Page:   Index   Previous  5  6  7  8  9  10  11  12  13  14  15  16  17  18  19  Next



Opinion of the Court

able officer would and should act in similar circumstances. Excluding the evidence can in no way affect his future conduct unless it is to make him less willing to do his duty.' " Leon, supra, at 919-920 (quoting Stone, supra, at 539-540 (White, J., dissenting)).

See also Massachusetts v. Sheppard, 468 U. S. 981, 990-991 (1984) ("[S]uppressing evidence because the judge failed to make all the necessary clerical corrections despite his assurances that such changes would be made will not serve the deterrent function that the exclusionary rule was designed to achieve"). Thus, we held that the "marginal or nonexistent benefits produced by suppressing evidence obtained in objectively reasonable reliance on a subsequently invalidated search warrant cannot justify the substantial costs of exclusion." Leon, supra, at 922.

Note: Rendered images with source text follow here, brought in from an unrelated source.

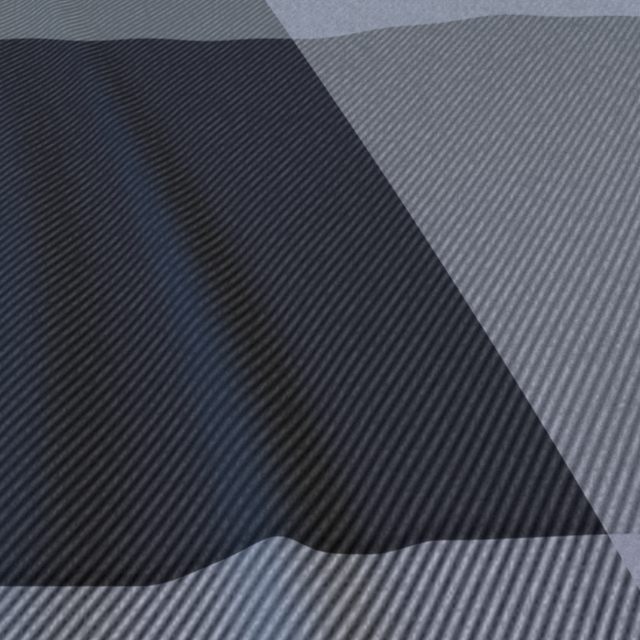
Give the GLSL for this texture, as a Shadertoy shader.

```glsl
// Draped twill cloth: a dark check beside pale checks, with diagonal ribs and soft folds.

float hash(vec2 p) {
    p = fract(p * vec2(0.1031, 0.1137));
    p += dot(p, p.yx + 33.3);
    return fract((p.x + p.y) * p.x * 7.13);
}

float noise(vec2 p) {
    vec2 i = floor(p), f = fract(p);
    f = f * f * (3.0 - 2.0 * f);
    return mix(mix(hash(i), hash(i + vec2(1, 0)), f.x),
               mix(hash(i + vec2(0, 1)), hash(i + vec2(1, 1)), f.x), f.y);
}

float bell(float x, float width) {
    x /= width;
    return exp(-x * x);
}

// Heights of the two wavy crossing edges
float upperEdge(float x) {
    return 0.938 + 0.038 * smoothstep(0.42, 0.82, x)
         + 0.002 * sin(x * 34.0) - 0.003 * smoothstep(0.85, 1.0, x);
}

float lowerEdge(float x) {
    return 0.084 + 0.05 * smoothstep(0.22, 0.4, x) + 0.028 * bell(x - 0.435, 0.05)
         + 0.022 * smoothstep(0.58, 0.69, x) + 0.01 * smoothstep(0.7, 1.0, x);
}

// Sideways position across the folds: 0 on the main ridge
float foldCoord(vec2 p) {
    float ridge = 0.42 - 0.13 * p.y - 0.22 * p.y * p.y;
    return (p.x - ridge) / (0.31 - 0.235 * p.y);
}

// Ribs fan out from a far corner and bend over the folds
float ribs(vec2 p, float fold) {
    float bend = 0.012 * bell(fold - 0.05, 0.38) + 0.007 * bell(fold + 1.35, 0.4)
               - 0.006 * bell(fold - 0.6, 0.35);
    bend += 0.006 * (noise(p * vec2(7.0, 4.0)) - 0.5);
    float phase = (p.x + bend - 1.5) / (0.0155 * (1.75 - p.y));
    return sin(6.2832 * phase);
}

void mainImage(out vec4 fragColor, in vec2 fragCoord) {
    vec2 p = fragCoord / iResolution.xy;
    float soft = max(0.002, 1.0 / iResolution.y);
    float drop = 1.0 - p.y;

    // Region masks
    float slantX = 0.414 + 0.70 * drop - 0.07 * drop * drop;
    float right = smoothstep(-soft, soft, p.x - slantX);
    float top = smoothstep(-soft, soft, p.y - upperEdge(p.x));
    float bottom = smoothstep(-soft, soft, lowerEdge(p.x) - p.y);

    // Base colour and rib contrast of each check
    vec3 dark = mix(vec3(0.172, 0.178, 0.212), vec3(0.182, 0.192, 0.235), p.y);
    vec3 pale = mix(vec3(0.45, 0.46, 0.515), vec3(0.425, 0.447, 0.487), p.y);
    vec3 base = mix(dark, pale, right);
    float contrast = mix(mix(0.076, 0.046, p.y), mix(0.125, 0.045, p.y), right);

    vec3 topColor = mix(vec3(0.40, 0.43, 0.465), vec3(0.55, 0.58, 0.645), right);
    base = mix(base, topColor, top);
    contrast = mix(contrast, mix(0.045, 0.008, right), top);

    vec3 bottomColor = mix(vec3(0.405, 0.42, 0.475), vec3(0.55, 0.56, 0.64), right);
    base = mix(base, bottomColor, bottom);
    contrast = mix(contrast, mix(0.17, 0.015, right), bottom);

    // Cool ridges and warm hollows, fading to the top
    float fold = foldCoord(p);
    float fade = (1.0 - smoothstep(0.55, 0.98, p.y)) * (1.0 - right);
    float ridge = bell(fold, 0.22) + 0.5 * bell(fold + 1.45, 0.25);
    float hollow = bell(fold - 0.45, 0.23) + 0.7 * bell(fold + 0.95, 0.3);
    float cloth = (1.0 - 0.55 * bottom) * (1.0 - 0.8 * top) * (1.0 - right);
    base *= 1.0 + ridge * (0.25 + 0.75 * fade) * cloth * vec3(0.0, 0.14, 0.23);
    base *= 1.0 - hollow * (0.3 + 0.7 * fade) * cloth * vec3(0.14, 0.18, 0.30);
    contrast *= 1.0 - 0.3 * ridge * fade;

    // Dark seam just inside the lower edge
    float seam = bell(p.y - lowerEdge(p.x) - 0.012, 0.016) * (1.0 - right) * (1.0 - bottom);
    base *= 1.0 - 0.16 * seam;

    // Broken threads and fine grain
    float thread = noise(p * vec2(210.0, 150.0)) - 0.5;
    float grain = noise(p * 390.0 + 17.0) - 0.5;
    float rib = ribs(p, fold);
    vec3 color = base + contrast * rib * (1.0 + 0.9 * thread) * vec3(1.0, 1.0, 1.03);
    color += (0.04 * thread + 0.05 * grain) * (0.6 + 0.5 * right);
    color *= 0.97 + 0.06 * noise(p * vec2(5.0, 3.0));

    fragColor = vec4(clamp(color, 0.0, 1.0), 1.0);
}
```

Respondent relies on United States v. Hensley, 469 U. S. 221 (1985), and argues that the evidence seized incident to his arrest should be suppressed because he was the victim of a Fourth Amendment violation. Brief for Respondent 10-12, 21-22. In Hensley, the Court determined that evidence uncovered as a result of a stop pursuant to Terry v. Ohio, 392 U. S. 1 (1968), was admissible because the officers who made the stop acted in objectively reasonable reliance on a flyer that had been issued by officers of another police department who possessed a reasonable suspicion to justify a Terry stop. 469 U. S., at 231. Because the Hensley Court determined that there had been no Fourth Amendment violation, id., at 236, the Court never considered whether the seized evidence should have been excluded. Hensley does not contradict our earlier pronouncements that "[t]he question whether the exclusionary rule's remedy is appropriate in a particular context has long been regarded as an issue separate from the question whether the Fourth Amendment rights of the party seeking to invoke the rule were violated by police conduct." Gates, supra, at 223; see also Stone, supra, at 486-487; Calandra, supra, at 348.

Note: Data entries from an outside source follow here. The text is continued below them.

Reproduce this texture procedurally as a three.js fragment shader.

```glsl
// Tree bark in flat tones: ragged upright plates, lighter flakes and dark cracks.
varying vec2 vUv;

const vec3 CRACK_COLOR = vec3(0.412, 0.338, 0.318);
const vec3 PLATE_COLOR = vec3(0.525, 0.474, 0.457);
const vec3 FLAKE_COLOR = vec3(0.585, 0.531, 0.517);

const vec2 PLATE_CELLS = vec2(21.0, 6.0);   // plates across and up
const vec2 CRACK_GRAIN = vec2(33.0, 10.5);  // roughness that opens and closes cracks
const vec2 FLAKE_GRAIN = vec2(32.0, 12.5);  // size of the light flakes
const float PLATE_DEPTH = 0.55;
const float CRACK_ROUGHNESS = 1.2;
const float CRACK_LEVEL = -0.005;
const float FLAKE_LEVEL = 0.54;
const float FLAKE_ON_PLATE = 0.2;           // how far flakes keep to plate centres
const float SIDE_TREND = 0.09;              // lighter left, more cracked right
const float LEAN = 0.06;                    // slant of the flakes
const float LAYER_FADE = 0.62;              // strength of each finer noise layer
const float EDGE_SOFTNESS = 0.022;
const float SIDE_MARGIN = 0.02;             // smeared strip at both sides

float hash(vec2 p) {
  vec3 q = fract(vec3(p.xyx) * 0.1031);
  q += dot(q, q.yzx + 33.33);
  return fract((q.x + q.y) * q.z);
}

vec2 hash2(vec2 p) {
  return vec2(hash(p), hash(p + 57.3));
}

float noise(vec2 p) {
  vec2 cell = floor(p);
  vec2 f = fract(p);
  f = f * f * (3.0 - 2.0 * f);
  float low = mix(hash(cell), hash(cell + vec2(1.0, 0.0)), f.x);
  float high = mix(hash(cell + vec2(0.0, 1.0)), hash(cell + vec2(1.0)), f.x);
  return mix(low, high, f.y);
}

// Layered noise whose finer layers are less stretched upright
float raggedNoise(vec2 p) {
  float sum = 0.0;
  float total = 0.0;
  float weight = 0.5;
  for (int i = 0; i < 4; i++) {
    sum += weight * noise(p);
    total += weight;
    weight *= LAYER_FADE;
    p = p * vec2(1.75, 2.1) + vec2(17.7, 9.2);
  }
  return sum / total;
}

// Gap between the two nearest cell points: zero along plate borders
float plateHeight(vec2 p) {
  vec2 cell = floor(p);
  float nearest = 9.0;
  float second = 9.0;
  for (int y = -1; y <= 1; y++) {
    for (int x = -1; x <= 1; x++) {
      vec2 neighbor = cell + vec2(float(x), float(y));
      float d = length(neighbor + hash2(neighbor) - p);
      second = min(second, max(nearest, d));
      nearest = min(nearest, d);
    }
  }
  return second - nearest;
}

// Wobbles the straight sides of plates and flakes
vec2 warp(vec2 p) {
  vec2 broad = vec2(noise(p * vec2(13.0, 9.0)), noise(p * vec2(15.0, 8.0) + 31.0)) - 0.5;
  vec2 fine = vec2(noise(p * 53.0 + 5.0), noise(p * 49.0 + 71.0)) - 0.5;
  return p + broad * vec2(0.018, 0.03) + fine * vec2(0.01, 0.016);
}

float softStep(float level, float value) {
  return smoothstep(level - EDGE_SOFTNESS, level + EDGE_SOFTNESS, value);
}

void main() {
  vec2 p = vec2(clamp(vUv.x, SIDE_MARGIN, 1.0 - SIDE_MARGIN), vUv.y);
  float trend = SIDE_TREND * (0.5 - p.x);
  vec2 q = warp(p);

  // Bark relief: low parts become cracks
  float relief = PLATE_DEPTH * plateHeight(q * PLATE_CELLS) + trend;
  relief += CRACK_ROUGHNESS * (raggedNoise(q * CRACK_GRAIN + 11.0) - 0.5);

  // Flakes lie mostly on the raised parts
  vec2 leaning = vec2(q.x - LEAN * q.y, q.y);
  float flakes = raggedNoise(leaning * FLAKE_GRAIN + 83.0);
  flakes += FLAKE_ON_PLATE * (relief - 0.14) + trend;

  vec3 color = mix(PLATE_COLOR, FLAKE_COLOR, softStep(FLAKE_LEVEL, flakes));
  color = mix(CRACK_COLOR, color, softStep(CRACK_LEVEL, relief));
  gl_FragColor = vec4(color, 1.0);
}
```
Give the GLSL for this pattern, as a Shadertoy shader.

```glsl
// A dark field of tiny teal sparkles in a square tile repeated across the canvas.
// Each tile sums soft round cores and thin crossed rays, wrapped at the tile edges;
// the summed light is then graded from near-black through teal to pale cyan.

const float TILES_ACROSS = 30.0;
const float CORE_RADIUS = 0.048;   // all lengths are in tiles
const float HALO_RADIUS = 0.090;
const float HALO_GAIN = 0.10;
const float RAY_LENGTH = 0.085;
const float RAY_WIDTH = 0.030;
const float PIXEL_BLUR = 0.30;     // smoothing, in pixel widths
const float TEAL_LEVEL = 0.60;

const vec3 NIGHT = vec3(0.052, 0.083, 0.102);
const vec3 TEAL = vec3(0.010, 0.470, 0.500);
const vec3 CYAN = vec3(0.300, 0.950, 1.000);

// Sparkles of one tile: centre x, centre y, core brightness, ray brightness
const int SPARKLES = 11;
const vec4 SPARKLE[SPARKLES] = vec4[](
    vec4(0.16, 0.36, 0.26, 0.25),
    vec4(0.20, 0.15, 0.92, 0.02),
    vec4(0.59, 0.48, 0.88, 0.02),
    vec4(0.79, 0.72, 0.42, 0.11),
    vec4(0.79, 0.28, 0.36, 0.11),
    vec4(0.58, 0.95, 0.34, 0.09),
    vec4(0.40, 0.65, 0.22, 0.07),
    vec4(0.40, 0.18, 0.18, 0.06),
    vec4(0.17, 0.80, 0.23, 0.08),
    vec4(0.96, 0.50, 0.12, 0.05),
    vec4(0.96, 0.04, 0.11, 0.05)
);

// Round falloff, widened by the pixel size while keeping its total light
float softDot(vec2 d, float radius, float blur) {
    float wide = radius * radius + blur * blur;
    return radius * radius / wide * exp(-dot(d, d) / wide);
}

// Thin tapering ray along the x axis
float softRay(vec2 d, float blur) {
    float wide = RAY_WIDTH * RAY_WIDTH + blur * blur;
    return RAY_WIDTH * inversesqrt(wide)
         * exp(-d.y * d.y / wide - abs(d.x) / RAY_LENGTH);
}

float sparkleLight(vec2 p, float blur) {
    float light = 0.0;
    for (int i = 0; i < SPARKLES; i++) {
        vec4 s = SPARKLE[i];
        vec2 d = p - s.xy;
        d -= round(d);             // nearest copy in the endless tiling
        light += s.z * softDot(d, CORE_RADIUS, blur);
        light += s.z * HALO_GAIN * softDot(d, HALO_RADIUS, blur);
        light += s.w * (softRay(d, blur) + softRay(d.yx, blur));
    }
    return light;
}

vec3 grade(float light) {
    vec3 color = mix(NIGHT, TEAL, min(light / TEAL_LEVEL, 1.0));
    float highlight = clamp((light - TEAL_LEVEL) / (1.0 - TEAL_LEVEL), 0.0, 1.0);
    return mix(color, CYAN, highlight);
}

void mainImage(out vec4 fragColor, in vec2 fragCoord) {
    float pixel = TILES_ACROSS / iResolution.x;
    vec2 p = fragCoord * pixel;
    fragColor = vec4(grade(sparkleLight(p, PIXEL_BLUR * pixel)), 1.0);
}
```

Page:   Index   Previous  5  6  7  8  9  10  11  12  13  14  15  16  17  18  19  Next

Last modified: October 4, 2007